Relative to other industries, we’re also seeing faster improvements with GenAI due to the similar nature of the environments it’s operating in. Where more commercial and industrial environments must account for wide ranging, unpredictable factors, the more predictable nature of healthcare environments is allowing for more focused and effective adoption of this new technology.

What’s the one piece of advice you have for NHS Trust employees searching for ways to improve protections?

Daniel Brodie: Cybersecurity projects take time. The earlier you start, the quicker you’ll begin to benefit from the efforts. Even if you don’t have the full team, budget or technologies in place, kickstarting efforts today will almost always result in improved protections tomorrow. Even better, these efforts will better inform the larger projects as the resources are made available.

When people ask how they can learn more about securing healthcare environments, what resources do you provide them?

Daniel Brodie: We’re starting to see governments provide really valuable resources to the global healthcare community. For example, in the US both CISA and the FDA have recently released valuable healthcare-specific guidance in the form of playbooks, guidance and even legislation. In the UK we’re also seeing approaches like the Data Security and Protection Toolkit (DSPT) which has proven to be a valuable first step on the evolving journey of securing patient care.

Of course, all responsibility doesn’t fall on government bodies. Improving protections will require the combined efforts of private organisations, public facilities and government bodies. In the UK our team has been particularly impressed by the communication between members of individual NHS Trusts. This cross-collaboration should be further fostered and as much knowledge as possible captured in an effort to shift from the efforts of small groups to widespread adoption of best practices.
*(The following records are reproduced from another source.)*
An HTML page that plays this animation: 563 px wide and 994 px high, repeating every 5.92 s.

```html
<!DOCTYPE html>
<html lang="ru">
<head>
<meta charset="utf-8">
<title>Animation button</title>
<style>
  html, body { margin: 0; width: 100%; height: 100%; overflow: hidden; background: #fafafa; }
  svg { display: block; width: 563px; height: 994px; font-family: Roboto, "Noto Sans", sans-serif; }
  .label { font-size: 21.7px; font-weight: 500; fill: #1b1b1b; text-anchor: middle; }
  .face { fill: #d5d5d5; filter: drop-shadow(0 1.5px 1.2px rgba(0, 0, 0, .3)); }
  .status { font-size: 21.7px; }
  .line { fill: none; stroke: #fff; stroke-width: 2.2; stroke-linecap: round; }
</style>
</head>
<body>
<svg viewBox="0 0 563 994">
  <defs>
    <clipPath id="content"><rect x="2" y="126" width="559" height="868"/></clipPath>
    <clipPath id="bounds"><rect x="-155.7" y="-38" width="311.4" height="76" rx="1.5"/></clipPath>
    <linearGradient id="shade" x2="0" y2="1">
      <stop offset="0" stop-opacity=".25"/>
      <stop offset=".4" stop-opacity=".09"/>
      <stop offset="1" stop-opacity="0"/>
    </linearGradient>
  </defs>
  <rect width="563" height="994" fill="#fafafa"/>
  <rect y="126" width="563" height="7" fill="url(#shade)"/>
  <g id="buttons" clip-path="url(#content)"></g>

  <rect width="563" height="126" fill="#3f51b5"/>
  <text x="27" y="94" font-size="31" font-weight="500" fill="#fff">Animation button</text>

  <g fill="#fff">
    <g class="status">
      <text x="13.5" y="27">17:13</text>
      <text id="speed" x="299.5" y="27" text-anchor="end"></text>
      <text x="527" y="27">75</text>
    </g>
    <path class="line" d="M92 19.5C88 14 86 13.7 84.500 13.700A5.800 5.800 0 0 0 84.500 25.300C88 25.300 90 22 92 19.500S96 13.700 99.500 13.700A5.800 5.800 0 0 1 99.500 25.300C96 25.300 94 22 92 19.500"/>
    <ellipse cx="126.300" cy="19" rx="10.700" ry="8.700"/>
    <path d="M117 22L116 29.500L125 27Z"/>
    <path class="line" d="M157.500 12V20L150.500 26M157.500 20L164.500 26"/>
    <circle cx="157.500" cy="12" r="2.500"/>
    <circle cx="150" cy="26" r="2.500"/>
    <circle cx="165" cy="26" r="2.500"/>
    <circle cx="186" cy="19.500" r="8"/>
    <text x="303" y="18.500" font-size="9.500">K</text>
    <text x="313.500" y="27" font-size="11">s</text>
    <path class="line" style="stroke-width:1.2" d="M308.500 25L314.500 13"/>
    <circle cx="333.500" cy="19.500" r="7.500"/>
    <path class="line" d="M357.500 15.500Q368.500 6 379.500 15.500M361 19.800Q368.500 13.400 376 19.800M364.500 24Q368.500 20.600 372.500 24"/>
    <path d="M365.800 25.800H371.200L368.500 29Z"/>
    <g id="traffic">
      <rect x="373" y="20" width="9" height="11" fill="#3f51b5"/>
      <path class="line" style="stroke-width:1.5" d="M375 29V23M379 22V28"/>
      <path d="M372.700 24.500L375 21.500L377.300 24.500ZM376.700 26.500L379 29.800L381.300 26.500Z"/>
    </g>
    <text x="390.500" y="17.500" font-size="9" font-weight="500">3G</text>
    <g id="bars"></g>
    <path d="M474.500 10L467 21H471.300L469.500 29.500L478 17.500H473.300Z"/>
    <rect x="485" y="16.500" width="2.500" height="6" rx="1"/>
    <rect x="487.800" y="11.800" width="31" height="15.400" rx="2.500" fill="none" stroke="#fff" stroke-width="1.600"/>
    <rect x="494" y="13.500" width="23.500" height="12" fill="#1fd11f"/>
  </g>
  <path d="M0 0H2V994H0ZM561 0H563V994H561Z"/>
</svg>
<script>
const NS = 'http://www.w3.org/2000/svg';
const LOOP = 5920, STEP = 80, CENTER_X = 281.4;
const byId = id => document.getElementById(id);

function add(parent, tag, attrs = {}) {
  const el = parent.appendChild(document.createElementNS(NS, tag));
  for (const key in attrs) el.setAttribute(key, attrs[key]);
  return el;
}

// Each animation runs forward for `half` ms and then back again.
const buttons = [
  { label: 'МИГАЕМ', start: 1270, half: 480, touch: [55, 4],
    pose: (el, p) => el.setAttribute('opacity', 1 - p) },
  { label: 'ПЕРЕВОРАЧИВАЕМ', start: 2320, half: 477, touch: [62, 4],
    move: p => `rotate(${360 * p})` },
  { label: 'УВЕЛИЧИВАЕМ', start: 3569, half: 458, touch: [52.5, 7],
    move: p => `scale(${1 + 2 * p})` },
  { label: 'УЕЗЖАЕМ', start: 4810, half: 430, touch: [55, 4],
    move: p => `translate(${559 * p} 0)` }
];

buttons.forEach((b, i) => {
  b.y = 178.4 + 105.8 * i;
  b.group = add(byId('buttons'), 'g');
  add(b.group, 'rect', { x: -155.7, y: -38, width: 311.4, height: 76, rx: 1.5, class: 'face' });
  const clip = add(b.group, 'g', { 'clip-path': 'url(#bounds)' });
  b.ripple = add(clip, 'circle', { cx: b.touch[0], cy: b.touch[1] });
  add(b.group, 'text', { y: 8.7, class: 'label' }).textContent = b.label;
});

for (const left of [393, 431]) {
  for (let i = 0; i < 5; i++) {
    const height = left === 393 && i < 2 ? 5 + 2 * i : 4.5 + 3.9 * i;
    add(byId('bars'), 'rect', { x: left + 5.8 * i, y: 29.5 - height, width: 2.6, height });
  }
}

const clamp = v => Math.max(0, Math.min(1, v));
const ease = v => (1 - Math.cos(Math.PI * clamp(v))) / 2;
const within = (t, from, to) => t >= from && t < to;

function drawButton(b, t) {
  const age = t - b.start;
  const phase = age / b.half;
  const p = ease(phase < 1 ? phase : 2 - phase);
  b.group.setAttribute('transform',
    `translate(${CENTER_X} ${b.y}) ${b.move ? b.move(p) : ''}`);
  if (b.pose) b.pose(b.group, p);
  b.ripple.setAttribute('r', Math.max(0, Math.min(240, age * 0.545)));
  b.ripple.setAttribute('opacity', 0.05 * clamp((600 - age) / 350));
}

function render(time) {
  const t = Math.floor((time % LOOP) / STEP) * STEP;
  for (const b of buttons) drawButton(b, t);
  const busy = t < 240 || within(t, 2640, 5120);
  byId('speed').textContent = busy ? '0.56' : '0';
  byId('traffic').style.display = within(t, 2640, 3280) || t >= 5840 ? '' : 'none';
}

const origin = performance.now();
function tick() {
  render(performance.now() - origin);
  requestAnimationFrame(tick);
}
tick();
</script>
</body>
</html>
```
About Cynerio

Cynerio has one simple goal – to secure every IoT, IoMT, OT and IT device in healthcare environments. With capabilities ranging from microsegmentation and improved device insight to identifying exposed ePHI and stopping ransomware, Cynerio provides the technology and expertise needed to protect hospitals from a variety of cyberattacks. Learn more about Cynerio at cynerio.com or follow us on Twitter @cynerio and LinkedIn.

Learn more about Cynerio’s efforts in the United Kingdom by scheduling a call with our team.